The records:
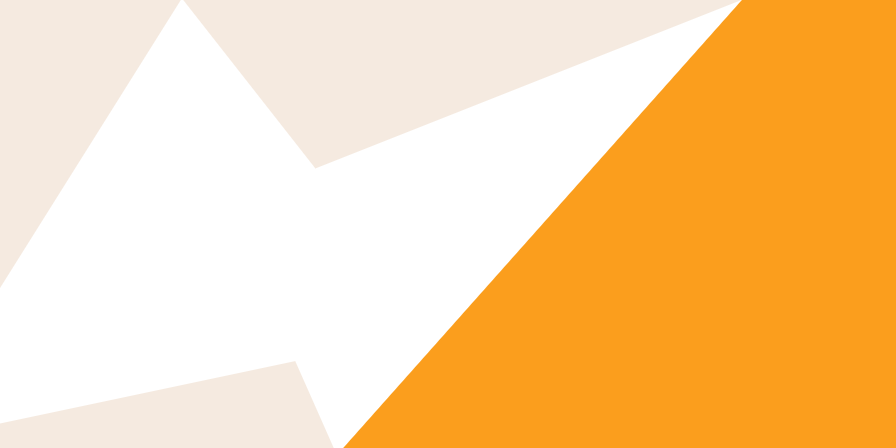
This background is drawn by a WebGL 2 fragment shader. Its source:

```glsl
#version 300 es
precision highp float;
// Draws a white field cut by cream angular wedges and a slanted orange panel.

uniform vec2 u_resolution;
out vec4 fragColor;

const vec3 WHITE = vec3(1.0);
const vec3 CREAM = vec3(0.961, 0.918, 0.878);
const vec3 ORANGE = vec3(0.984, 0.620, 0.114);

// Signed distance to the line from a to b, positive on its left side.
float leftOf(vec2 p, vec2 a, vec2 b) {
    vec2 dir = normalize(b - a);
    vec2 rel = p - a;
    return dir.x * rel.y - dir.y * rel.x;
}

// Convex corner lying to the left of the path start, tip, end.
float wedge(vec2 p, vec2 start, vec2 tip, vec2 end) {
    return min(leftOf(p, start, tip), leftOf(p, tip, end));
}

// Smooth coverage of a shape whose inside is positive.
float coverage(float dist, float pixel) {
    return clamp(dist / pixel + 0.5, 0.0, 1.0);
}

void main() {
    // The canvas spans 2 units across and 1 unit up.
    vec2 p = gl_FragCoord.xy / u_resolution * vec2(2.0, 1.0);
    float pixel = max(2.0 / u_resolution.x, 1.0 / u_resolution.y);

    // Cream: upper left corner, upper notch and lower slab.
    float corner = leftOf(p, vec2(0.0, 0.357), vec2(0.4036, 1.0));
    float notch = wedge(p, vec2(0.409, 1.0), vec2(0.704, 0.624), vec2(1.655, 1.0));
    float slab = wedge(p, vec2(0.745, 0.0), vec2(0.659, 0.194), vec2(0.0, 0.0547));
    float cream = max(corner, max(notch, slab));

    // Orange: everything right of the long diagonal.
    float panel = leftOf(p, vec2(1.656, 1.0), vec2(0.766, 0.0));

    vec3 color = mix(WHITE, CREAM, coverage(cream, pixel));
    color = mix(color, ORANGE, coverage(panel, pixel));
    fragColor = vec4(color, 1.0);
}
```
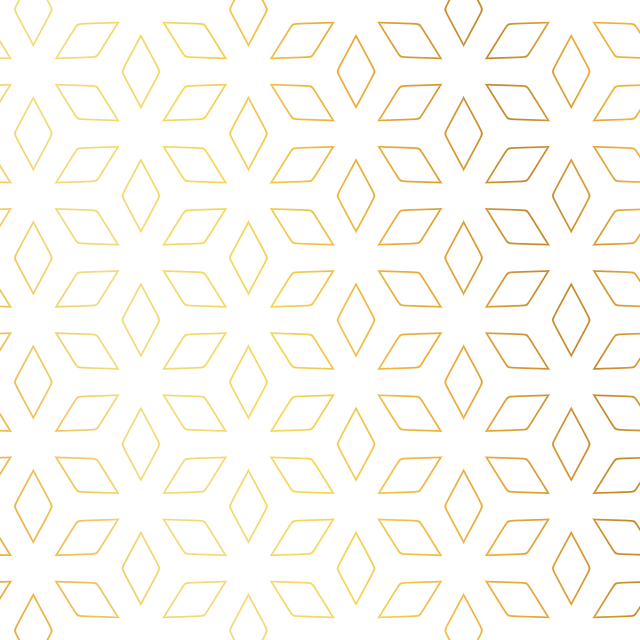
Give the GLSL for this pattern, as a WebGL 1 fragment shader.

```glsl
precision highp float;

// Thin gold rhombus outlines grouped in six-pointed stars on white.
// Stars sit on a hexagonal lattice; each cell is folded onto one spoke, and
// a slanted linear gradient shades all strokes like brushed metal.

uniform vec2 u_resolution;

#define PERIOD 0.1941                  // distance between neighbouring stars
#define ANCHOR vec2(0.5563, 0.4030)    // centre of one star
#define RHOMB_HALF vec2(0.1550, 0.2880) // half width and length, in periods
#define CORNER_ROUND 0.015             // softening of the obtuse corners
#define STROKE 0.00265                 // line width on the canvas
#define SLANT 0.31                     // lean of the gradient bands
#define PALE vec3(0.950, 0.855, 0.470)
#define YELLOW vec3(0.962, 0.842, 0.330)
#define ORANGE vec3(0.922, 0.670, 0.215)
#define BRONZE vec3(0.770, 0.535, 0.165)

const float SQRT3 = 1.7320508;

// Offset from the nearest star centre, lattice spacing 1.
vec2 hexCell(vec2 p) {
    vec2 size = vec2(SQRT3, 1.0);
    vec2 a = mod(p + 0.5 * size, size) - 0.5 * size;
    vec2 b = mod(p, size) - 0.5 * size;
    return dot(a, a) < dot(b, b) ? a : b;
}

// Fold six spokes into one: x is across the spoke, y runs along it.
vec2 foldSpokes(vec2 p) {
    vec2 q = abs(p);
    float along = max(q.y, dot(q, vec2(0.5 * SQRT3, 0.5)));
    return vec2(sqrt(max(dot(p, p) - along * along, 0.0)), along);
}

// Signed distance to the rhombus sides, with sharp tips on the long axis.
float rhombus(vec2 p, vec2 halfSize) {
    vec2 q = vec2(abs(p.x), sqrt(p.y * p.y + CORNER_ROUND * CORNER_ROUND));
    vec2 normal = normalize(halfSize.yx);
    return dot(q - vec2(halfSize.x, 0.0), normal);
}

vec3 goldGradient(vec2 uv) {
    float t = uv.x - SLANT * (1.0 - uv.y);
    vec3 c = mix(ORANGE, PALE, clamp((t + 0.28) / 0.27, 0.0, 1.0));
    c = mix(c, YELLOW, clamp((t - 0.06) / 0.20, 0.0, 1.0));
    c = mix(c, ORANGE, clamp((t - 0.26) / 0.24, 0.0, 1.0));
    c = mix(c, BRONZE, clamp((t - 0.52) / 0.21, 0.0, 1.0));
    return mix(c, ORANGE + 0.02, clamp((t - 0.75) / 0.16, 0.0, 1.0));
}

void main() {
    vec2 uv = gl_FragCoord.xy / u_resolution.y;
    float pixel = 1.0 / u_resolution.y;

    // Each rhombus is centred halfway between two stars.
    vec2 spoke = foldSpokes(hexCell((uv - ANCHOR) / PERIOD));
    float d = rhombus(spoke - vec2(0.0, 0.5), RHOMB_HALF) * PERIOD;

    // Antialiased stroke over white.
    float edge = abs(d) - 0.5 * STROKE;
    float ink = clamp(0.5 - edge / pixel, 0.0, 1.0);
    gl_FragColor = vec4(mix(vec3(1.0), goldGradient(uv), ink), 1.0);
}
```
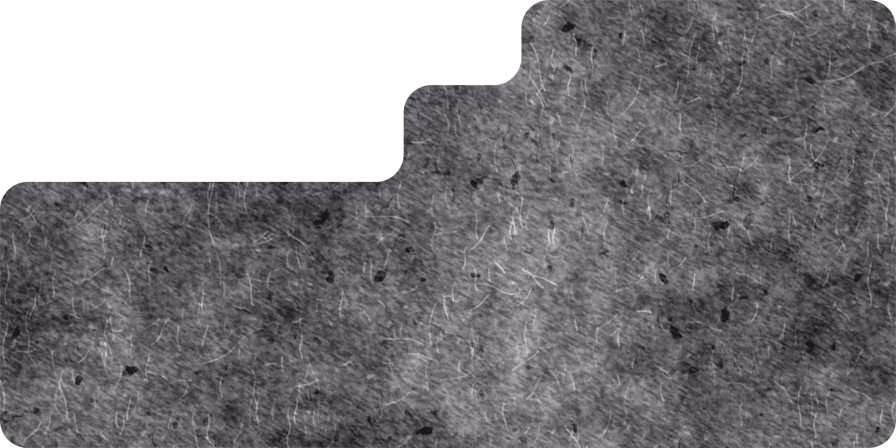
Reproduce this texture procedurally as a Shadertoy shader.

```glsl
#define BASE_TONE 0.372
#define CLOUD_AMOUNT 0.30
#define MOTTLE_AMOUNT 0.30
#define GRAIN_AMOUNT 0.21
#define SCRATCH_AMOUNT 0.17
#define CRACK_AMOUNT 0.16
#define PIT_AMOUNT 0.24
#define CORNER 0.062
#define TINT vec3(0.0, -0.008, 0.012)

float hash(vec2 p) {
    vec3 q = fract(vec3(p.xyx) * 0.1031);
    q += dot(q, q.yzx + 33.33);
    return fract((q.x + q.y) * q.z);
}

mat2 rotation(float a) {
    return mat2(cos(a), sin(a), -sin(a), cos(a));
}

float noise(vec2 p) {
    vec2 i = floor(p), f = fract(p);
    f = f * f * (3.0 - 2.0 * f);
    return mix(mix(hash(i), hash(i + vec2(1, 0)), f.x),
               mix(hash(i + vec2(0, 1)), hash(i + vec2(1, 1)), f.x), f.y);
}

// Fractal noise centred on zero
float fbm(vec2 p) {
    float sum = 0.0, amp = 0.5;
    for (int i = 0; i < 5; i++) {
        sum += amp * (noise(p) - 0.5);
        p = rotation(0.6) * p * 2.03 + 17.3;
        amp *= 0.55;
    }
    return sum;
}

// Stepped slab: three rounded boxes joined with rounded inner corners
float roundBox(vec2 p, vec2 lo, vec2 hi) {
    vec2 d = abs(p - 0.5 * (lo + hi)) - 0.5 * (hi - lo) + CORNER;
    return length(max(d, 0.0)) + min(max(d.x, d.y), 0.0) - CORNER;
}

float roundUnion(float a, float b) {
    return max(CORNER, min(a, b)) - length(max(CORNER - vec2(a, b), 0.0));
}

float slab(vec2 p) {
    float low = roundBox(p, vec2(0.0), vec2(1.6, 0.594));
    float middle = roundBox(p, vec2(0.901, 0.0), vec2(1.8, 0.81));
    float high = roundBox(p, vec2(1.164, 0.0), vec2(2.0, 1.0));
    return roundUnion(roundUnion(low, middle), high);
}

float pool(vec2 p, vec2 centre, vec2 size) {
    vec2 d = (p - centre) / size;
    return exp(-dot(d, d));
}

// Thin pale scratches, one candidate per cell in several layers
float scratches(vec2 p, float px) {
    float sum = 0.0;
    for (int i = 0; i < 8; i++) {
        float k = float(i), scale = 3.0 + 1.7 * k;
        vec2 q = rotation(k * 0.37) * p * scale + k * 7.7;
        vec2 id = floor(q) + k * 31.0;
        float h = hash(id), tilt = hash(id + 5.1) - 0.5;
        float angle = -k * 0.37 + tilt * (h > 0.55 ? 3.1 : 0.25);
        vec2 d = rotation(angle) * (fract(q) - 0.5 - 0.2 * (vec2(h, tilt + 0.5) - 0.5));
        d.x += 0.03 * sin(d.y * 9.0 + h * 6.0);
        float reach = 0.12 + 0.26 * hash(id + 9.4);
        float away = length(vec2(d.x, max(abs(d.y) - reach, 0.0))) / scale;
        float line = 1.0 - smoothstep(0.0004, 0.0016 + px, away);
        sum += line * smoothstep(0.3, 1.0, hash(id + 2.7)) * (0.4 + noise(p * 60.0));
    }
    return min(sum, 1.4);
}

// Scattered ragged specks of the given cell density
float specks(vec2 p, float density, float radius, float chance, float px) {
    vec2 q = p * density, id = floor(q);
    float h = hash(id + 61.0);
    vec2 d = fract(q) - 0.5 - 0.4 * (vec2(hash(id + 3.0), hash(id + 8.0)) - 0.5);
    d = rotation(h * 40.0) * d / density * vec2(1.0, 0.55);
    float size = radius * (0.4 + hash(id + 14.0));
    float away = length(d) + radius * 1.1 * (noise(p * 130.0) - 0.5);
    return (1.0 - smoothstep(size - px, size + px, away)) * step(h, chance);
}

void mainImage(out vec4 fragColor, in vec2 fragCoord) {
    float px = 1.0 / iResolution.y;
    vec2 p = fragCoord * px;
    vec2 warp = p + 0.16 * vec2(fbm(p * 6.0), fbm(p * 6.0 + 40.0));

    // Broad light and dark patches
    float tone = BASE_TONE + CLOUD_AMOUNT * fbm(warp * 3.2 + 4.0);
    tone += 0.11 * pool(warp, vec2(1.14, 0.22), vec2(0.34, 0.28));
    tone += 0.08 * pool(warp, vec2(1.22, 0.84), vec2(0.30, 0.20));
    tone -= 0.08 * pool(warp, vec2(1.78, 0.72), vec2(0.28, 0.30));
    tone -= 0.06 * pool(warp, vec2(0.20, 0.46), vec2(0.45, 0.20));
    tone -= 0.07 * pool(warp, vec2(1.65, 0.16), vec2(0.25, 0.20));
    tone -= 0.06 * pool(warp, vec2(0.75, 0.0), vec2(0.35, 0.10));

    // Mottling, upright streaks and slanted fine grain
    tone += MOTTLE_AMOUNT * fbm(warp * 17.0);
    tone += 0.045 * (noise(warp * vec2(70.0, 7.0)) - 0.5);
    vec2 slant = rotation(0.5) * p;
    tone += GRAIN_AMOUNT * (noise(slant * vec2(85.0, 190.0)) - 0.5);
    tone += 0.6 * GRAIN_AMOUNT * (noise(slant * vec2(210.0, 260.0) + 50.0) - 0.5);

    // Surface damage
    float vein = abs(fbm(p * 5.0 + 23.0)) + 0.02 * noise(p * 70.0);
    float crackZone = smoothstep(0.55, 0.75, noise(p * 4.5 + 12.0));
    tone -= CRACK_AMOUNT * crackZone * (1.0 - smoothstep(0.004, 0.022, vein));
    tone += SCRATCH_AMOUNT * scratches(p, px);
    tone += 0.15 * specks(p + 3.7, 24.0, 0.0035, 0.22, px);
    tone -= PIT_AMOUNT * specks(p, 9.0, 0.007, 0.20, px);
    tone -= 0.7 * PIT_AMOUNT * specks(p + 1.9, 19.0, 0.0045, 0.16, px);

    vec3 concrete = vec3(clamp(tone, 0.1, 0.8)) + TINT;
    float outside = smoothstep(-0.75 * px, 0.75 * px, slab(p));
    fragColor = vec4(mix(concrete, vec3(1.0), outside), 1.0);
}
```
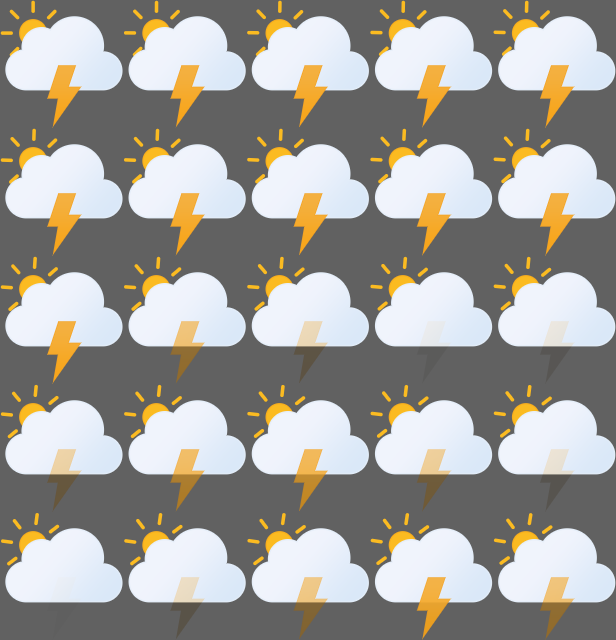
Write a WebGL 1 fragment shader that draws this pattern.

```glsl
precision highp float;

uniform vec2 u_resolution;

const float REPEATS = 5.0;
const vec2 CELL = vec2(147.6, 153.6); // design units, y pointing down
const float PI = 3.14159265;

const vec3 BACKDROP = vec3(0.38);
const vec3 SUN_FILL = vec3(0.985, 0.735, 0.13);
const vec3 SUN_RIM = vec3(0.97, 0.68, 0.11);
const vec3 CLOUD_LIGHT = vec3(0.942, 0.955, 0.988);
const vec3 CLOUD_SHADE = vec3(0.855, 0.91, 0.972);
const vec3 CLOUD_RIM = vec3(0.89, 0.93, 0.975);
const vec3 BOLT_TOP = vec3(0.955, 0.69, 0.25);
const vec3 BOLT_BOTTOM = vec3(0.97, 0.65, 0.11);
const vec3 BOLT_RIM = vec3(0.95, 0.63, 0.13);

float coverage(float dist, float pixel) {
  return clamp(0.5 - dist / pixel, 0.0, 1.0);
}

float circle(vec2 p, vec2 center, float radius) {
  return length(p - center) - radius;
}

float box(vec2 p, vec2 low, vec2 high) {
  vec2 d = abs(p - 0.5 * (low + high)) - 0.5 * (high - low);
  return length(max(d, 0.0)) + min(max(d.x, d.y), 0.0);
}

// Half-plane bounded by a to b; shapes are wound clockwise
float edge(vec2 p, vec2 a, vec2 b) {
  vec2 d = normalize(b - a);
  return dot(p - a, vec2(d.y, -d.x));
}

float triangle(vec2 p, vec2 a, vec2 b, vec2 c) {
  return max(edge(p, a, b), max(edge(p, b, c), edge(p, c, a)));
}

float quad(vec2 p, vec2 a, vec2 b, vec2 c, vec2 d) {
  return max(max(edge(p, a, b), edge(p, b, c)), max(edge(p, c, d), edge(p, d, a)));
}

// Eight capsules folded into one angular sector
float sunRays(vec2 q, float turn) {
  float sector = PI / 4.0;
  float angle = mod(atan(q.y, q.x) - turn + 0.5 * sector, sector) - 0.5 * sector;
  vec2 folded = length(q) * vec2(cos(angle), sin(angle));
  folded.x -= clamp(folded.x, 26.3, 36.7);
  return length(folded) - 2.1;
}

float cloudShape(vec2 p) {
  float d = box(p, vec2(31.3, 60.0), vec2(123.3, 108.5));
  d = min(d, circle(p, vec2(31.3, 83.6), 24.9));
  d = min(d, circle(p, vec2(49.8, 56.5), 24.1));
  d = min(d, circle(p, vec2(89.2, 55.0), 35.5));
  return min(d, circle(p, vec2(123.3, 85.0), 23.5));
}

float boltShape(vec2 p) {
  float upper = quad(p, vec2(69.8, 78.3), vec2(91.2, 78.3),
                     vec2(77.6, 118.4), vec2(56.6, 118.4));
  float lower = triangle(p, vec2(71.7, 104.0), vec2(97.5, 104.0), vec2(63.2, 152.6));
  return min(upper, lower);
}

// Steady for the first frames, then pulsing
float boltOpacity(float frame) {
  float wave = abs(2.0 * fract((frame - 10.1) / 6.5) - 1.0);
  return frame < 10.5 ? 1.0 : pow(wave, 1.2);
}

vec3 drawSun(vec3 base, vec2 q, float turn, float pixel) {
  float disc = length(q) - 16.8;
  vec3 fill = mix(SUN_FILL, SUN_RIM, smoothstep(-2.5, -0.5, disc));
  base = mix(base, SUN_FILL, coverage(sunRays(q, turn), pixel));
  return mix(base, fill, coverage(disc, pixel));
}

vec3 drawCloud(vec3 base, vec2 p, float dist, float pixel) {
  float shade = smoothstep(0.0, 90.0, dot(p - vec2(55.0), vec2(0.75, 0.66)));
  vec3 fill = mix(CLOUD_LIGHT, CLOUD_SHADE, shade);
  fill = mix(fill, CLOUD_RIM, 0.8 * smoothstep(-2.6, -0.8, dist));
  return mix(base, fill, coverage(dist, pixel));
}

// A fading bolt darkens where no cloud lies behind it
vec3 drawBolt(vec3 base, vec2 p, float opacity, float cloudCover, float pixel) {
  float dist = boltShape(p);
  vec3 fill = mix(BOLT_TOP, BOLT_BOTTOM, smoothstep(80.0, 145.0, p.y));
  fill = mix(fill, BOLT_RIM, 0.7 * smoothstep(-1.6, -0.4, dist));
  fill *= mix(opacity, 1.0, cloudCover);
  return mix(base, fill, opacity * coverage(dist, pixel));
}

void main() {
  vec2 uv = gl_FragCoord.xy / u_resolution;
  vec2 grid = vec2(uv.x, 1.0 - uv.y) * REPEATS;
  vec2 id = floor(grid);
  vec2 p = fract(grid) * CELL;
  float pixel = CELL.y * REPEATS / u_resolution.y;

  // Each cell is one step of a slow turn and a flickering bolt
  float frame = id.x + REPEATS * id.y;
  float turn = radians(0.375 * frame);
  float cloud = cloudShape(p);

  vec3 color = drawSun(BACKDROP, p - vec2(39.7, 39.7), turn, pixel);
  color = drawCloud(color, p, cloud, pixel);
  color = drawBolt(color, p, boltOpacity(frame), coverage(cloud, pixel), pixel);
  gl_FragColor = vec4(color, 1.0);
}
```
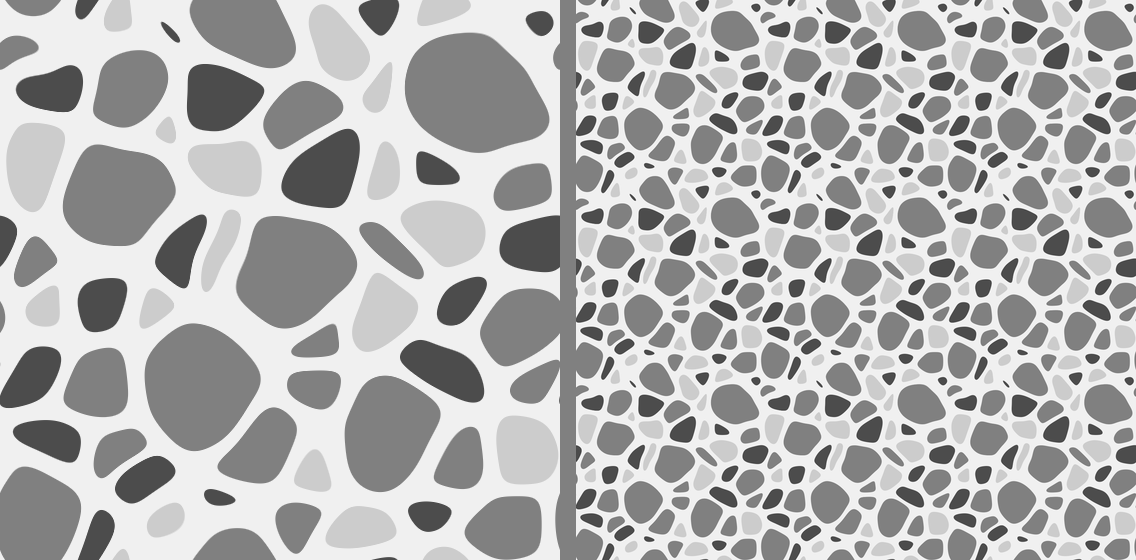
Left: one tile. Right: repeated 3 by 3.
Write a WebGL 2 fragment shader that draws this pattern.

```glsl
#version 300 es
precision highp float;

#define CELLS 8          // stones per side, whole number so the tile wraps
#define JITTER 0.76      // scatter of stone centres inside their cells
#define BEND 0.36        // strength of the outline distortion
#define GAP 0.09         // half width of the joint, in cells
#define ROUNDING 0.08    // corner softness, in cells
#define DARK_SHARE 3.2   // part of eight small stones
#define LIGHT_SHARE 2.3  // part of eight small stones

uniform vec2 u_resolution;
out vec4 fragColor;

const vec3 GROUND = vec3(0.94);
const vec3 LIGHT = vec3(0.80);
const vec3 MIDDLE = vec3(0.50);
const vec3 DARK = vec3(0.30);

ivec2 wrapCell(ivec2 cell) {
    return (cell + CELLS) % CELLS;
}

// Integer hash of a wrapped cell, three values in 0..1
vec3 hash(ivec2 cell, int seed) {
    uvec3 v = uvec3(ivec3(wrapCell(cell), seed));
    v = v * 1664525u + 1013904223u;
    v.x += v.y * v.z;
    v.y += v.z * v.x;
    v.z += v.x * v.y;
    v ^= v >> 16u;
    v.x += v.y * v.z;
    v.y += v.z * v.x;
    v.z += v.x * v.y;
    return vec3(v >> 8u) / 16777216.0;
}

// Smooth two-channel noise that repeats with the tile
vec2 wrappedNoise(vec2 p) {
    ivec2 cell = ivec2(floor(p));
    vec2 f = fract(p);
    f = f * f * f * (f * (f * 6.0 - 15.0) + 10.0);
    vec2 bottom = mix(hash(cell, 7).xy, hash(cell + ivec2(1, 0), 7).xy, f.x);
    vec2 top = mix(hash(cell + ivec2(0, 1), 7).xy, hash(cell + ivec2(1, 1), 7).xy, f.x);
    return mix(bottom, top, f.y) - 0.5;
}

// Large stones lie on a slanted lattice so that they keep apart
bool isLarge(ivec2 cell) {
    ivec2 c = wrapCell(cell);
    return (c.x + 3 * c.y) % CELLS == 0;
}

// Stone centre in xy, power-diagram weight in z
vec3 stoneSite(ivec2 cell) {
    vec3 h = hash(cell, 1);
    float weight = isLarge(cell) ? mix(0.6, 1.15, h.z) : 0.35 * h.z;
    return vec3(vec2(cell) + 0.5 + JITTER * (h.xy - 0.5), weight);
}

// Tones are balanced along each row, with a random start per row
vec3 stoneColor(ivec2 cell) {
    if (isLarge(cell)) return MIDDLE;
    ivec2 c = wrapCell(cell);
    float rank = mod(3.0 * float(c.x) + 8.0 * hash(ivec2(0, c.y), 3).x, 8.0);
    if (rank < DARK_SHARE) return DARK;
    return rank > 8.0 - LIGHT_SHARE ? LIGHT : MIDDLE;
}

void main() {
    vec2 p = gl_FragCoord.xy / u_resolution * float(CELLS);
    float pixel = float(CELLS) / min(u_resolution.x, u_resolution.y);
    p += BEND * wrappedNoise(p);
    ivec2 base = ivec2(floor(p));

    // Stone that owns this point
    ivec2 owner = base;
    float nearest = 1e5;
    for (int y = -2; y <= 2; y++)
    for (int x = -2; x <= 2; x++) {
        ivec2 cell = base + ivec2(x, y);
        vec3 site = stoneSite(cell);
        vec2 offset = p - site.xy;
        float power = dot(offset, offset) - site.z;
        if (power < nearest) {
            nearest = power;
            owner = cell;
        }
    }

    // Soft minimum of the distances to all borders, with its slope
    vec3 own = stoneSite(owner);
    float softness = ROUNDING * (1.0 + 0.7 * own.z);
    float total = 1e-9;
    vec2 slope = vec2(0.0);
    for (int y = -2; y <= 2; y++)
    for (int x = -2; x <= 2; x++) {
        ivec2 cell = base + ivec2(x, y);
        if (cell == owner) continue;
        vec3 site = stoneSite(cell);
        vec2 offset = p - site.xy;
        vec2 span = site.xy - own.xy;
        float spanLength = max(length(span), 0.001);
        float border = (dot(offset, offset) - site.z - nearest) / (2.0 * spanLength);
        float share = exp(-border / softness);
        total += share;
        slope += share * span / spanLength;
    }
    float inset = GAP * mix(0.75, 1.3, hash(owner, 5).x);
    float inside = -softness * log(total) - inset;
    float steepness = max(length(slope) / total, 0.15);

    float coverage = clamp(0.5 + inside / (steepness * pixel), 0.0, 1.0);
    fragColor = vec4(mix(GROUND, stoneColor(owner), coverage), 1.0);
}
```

What you will do: Which lines in the data above hold the string "pattern"? Return each of them.

Result of the task:
Give the GLSL for this pattern, as a WebGL 1 fragment shader.
Write a WebGL 1 fragment shader that draws this pattern.
Write a WebGL 2 fragment shader that draws this pattern.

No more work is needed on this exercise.